The action which followed upon Pope Zachary’s answer to this question – an answer which was, above all else, a “doctrinal decision on a case of conscience which the French had voluntarily submitted to his tribunal” – was, by God’s Providence, to reverberate through ten centuries. Pope Zachary answered, “It is better to call him ‘king’ who is invested with authority, than him who is deprived of it.” Whereupon, Pepin the Short, on the authority of the Pope, was crowned and anointed King of the Franks by Saint Boniface, in 752.

Thus, all unknowingly, was the first step taken on the road leading to the temporal independence of the Popes. Thus was the way opened for the ideal relationship between Church and State which would come to fruition in the blessed pontificate of Pope Saint Leo III and the illustrious reign of Charlemagne. Thus was the foundation laid for the great Christian Republic, so called, of the Middle Ages, which was to come to such full flower in the brilliant and holy reign of Pope Innocent III, and to die such a disastrous death, almost a hundred years later, under the gloriously unbending and steadfast Pope Boniface VIII, who gave his life for the sacred dogma of the divinely appointed custodianship of the Holy Roman Pontiff over matters of faith and morals, over the consciences of men, be they even kings and emperors, and that for the salvation of every human creature it is necessary that he be in personal submission to the Vicar of Jesus Christ.

Saint Zachary’s life was filled with labors on many fronts. He found the time to carry on theological studies and to translate into Greek the Dialogues of Pope Saint Gregory the Great. He restored the Lateran Palace, the gift of the Emperor Constantine to the Popes, and he had translated to the Church of Saint George, in Velabro, the head of the martyr Saint George which had been found during the repairing of the decayed old palace. He forbade names to be given to any of the angels except those mentioned in Holy Scripture: Michael, Gabriel and Raphael. It had been held, on the authority of some illuminated manuscripts, that four other angels, Uriel, Saltiel, Geudiel and Barachiel, had also been invoked, but these Saint Zachary refused to include.

When he found that Venetian merchants were buying slaves in Rome which they planned to sell to the Saracens in Africa, Saint Zachary, shocked and outraged, bought all the slaves in the market, “so that Christians should not become the property of heathens!” He educated the slaves, and gave them their freedom. Earlier in his pontificate he had threatened to excommunicate all who would sell Christian slaves to Jews.

Saint Zachary died on the fourteenth of March, 752, deeply mourned by the poor, whose tender father and watchful benefactor he had ever been.

Three years after the death of Saint Zachary, Saint Boniface, then seventy five years of age, embarked with fifty-two companions down the Rhine River to undertake the work he had, as a young priest, vowed to accomplish for God, the conversion of the entire Frisian people. The conviction was strong upon him, as he set out, that from this mission he would not return.

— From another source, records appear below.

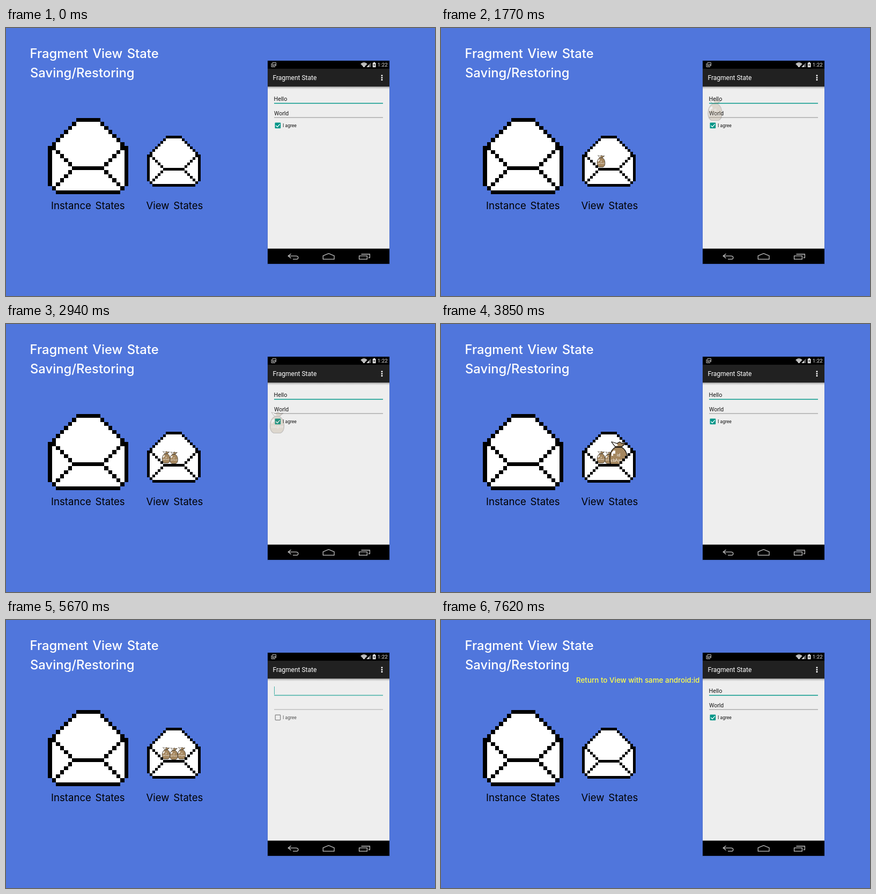
Animation of 800 by 500 pixels, one loop 8.65 s. Source, as an HTML page:

```html
<!DOCTYPE html>
<html lang="en">
<head>
<meta charset="utf-8">
<title>Fragment View State</title>
<style>
  html, body { margin: 0; width: 100%; height: 100%; overflow: hidden; background: #5076dc; }
  svg { display: block; width: 800px; height: 500px; }
  text { font-family: Inter, "Open Sans", sans-serif; }
  .ui text { font-family: Roboto, Arial, sans-serif; fill: #151515; }
  .ui .light { fill: #fff; }
  .title { font-size: 23.8px; font-weight: 500; word-spacing: 2px; fill: #fff; }
  .label { font-size: 18.6px; word-spacing: 2.5px; }
  .note { font-size: 13.4px; font-weight: 500; fill: #ffff48; }
  .line { fill: none; stroke: #c4c4c4; stroke-width: 1.3; }
  .tag { font-size: 7.3px; fill: #fff; text-anchor: middle; }
</style>
</head>
<body>
<svg viewBox="0 0 800 500">
  <defs>
    <linearGradient id="shade" x2="0" y2="1">
      <stop stop-color="#000" stop-opacity=".28"/>
      <stop offset="1" stop-color="#000" stop-opacity="0"/>
    </linearGradient>
    <g id="sack" stroke="#17120b" stroke-width="1.4" stroke-linejoin="round">
      <path d="M-6-14C-13-10-16.3-2-16.3 8C-16.3 18-13 22-8 24.3H8C13 22 16.3 18 16.3 8C16.3-2 13-10 6-14Z" fill="#a5875f"/>
      <path d="M-13-24L-6-15H6L14-22L7-21L2-24L-3-21Z" fill="#a5875f"/>
      <path d="M-12-23.5L-6-16L-1-17L-3-20.5Z" fill="#fff" stroke="none"/>
      <path d="M-9-8H-6V-2H-10V2H-13V-4Z" fill="#fff" stroke="none"/>
    </g>
  </defs>
  <rect width="800" height="500" fill="#5076dc"/>

  <text class="title" x="44.5" y="56">Fragment View State</text>
  <text class="title" x="45" y="92">Saving/Restoring</text>
  <text class="label" x="84" y="338">Instance States</text>
  <text class="label" x="261.5" y="338">View States</text>
  <g id="back" shape-rendering="crispEdges"></g>
  <text id="note" class="note" x="252" y="117">Return to View with same android:id</text>

  <g class="ui">
    <rect x="487" y="60.5" width="229" height="381" fill="#000" opacity=".07"/>
    <rect x="488" y="61" width="227" height="379" fill="#000"/>
    <rect x="488" y="76" width="227" height="34" fill="#212121"/>
    <rect x="488" y="109.4" width="227" height="302.2" fill="#eee"/>

    <g id="blank">
      <path d="M500.5 124V139" stroke="#009688"/>
      <path d="M500 140.5H703" stroke="#009688" stroke-width="1.3"/>
      <path d="M500 167H703" stroke="#8c8c8c"/>
      <rect x="502.2" y="177.2" width="9.4" height="9.4" rx=".8" fill="none" stroke="#555" stroke-width="1.2"/>
      <text x="516" y="185" font-size="8.6">I agree</text>
    </g>
    <g id="full">
      <rect x="489" y="116" width="225" height="80" fill="#eee"/>
      <text x="499.5" y="136" font-size="10.8">Hello</text>
      <path d="M500 140.5H703" stroke="#009688" stroke-width="1.3"/>
      <text x="500" y="163" font-size="10.5">World</text>
      <path d="M500 167H703" stroke="#8c8c8c"/>
      <rect x="501.5" y="176.6" width="10.7" height="10.7" rx="1" fill="#009688"/>
      <path d="M503.3 182L506 184.6L510.7 179.4" fill="none" stroke="#fff" stroke-width="1.4"/>
      <text x="516" y="185" font-size="8.6">I agree</text>
    </g>
    <rect x="488" y="109.4" width="227" height="4.6" fill="url(#shade)"/>

    <text class="light" x="497.5" y="97" font-size="12">Fragment State</text>
    <path d="M701 87.5V98" stroke="#fff" stroke-width="2.6" stroke-dasharray="2.6 1.3"/>
    <text x="692.8" y="72.3" font-size="9.8" style="fill:#e4e4e4">1:22</text>
    <path d="M495 66V72.5H502M497 64.6H503.4V70.4H497ZM498 69.6L499.8 67.4L501 68.8L502 67.6L503 69.6" class="line" style="stroke-width:1"/>
    <path d="M661.3 67Q667.5 61.5 673.7 67L667.5 73.6Z" fill="#e4e4e4"/>
    <path d="M662.8 68.2Q667.5 64.3 672.2 68.2M664.6 70Q667.5 67.6 670.4 70" fill="none" stroke="#000" stroke-width=".5"/>
    <path d="M680.4 64.6V73H672.5Z" fill="#666"/>
    <path d="M677 68.2V73H672.5Z" fill="#ddd"/>
    <path d="M683.8 65H685.4V63.8H688V65H689.6V73.2H683.8Z" fill="#e4e4e4"/>
    <path d="M687.2 66L685.2 69.4H686.8L686.2 72L688.2 68.6H686.7Z" fill="#000"/>
    <g class="line">
      <path d="M531.5 421.2L526.2 425.3L531.5 429.4M526.5 425.3H541Q544.8 425.3 544.8 428.4T541 431.4H535"/>
      <path d="M591.3 431.4V425L601.6 420.6L612 425V431.4Z"/>
      <path d="M658.6 425.2H673.4V431.4H658.6ZM662.5 422H678.4V428.6H675.6"/>
    </g>
  </g>

  <g id="sacks"></g>
  <g id="front" shape-rendering="crispEdges"></g>
</svg>
<script>
const $ = id => document.getElementById(id);
const LOOP = 8650, LEAD = 600, STEP = 130, LAST = 55;

// Envelopes on a 20 x 19 grid of cells, mirrored left to right.
const foldRow = c => c < 7 ? c + 6 : c > 12 ? 25 - c : 12;
const cell = (x, y, w = 1, h = 1) => `M${x} ${y}h${w}v${h}h${-w}z`;
const both = (x, y, h = 1) => cell(x, y, 1, h) + cell(19 - x, y, 1, h);

function flapPaths() {
  let ink = cell(7, 0, 6), paper = cell(1, 7, 18, 10);
  for (let r = 1; r < 7; r++) {
    ink += both(7 - r, r);
    paper += cell(7 - r, r, 6 + 2 * r);
  }
  return { ink, paper };
}

function pocketPaths() {
  let ink = both(0, 7, 10) + both(1, 17) + cell(2, 18, 16) + cell(6, 12, 8), paper = '';
  for (let c = 1; c < 6; c++) ink += both(c, foldRow(c)) + both(c, 18 - c);
  for (let c = 1; c < 19; c++) {
    const end = c === 1 || c === 18 ? 17 : 18;
    paper += cell(c, foldRow(c), 1, end - foldRow(c));
  }
  return { ink, paper };
}

const draw = (p, x, y, size) =>
  `<g transform="translate(${x} ${y}) scale(${size})"><path d="${p.paper}" fill="#fff"/><path d="${p.ink}"/></g>`;

const flap = flapPaths(), pocket = pocketPaths();
$('back').innerHTML = draw(flap, 78, 167.6, 7.5) + draw(pocket, 78, 167.6, 7.5) + draw(flap, 263, 201, 5);
$('front').innerHTML = draw(pocket, 263, 201, 5);

// Each sack: first step, field, place in the envelope, way back to the field.
const sacks = [
  { tag: 'edtText1', start: 1, from: [511, 121], rest: [298.5, 248.5], mid: 129, home: 129 },
  { tag: 'edtText2', start: 10, from: [511, 153], rest: [313, 249.5], mid: 169, home: 159 },
  { tag: 'cbAgree', start: 19, from: [505.5, 184], rest: [327.5, 248.5], mid: 208.5, home: 182 }
];
$('sacks').innerHTML = sacks.map(s =>
  `<g><use href="#sack"/><text class="tag" y="3">id</text><text class="tag" y="13">${s.tag}</text></g>`).join('');
sacks.forEach((s, i) => {
  s.el = $('sacks').children[i];
  const [x, y] = s.from, [rx, ry] = s.rest, a = s.start;
  s.x = [[a, x], [a + 2, x], [a + 3, x - 20], [a + 6, rx + 20], [a + 7, rx + 3.5], [a + 9, rx], [41, rx], [48, rx + 210]];
  s.y = [[a, y], [a + 2, y - 3], [a + 7, 244], [a + 9, ry], [41, ry], [45, s.mid], [48, s.home]];
  s.size = [[a, .8], [a + 7, 1], [a + 9, .45]];
  s.alpha = [[a - 1, 0], [a, .22], [a + 2, 1], [48, 1], [50, 0]];
});

const fades = {
  full: [[28, 1], [34, 0], [49, 0], [55, 1]],
  blank: [[35, 0], [42, 1]],
  note: [[43, 0], [49, 1]]
};

function at(keys, n) {
  if (n <= keys[0][0]) return keys[0][1];
  for (let i = 1; i < keys.length; i++) {
    const [a, v] = keys[i - 1], [b, w] = keys[i];
    if (n <= b) return v + (w - v) * (n - a) / (b - a);
  }
  return keys[keys.length - 1][1];
}

function render(time) {
  const t = time % LOOP;
  const n = t < LEAD ? 0 : Math.min(LAST, Math.floor((t - LEAD) / STEP) + 1);
  for (const id in fades) $(id).setAttribute('opacity', at(fades[id], n));
  for (const s of sacks) {
    s.el.setAttribute('transform', `translate(${at(s.x, n)} ${at(s.y, n)}) scale(${at(s.size, n)})`);
    s.el.setAttribute('opacity', at(s.alpha, n));
  }
}

const begin = performance.now();
function tick() {
  render(performance.now() - begin);
  requestAnimationFrame(tick);
}
tick();
</script>
</body>
</html>
```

However, he and his devoted missionaries succeeded in baptizing many thousands, and even in establishing among the Frisians some courageous and zealous Catholic communities.

In June, 755, the little fleet was anchored at Dokkum, beyond the Zuyder Zee, where Saint Boniface planned to administer the Sacrament of Confirmation to those whom they had baptized. The appointed day, June 5, arrived, and all was in readiness. And then, just as the venerable apostle, grown old in the service of his Lord, was preparing to say Mass, there appeared suddenly, not the Christian converts whom he was expecting, but a band of pagan Frisians, piercing the air with their shrieks and calling for the death of the Christian Fathers. Before Saint Boniface could do more than cry out to his missionaries, “Take courage! Those weapons can do no harm to our souls!” the axes of the pagans had fallen. Boniface, Apostle of Germany, and his brave followers had given their lives to bring to ancient Germans and Dutchmen the living waters of that Faith without which no man can be saved.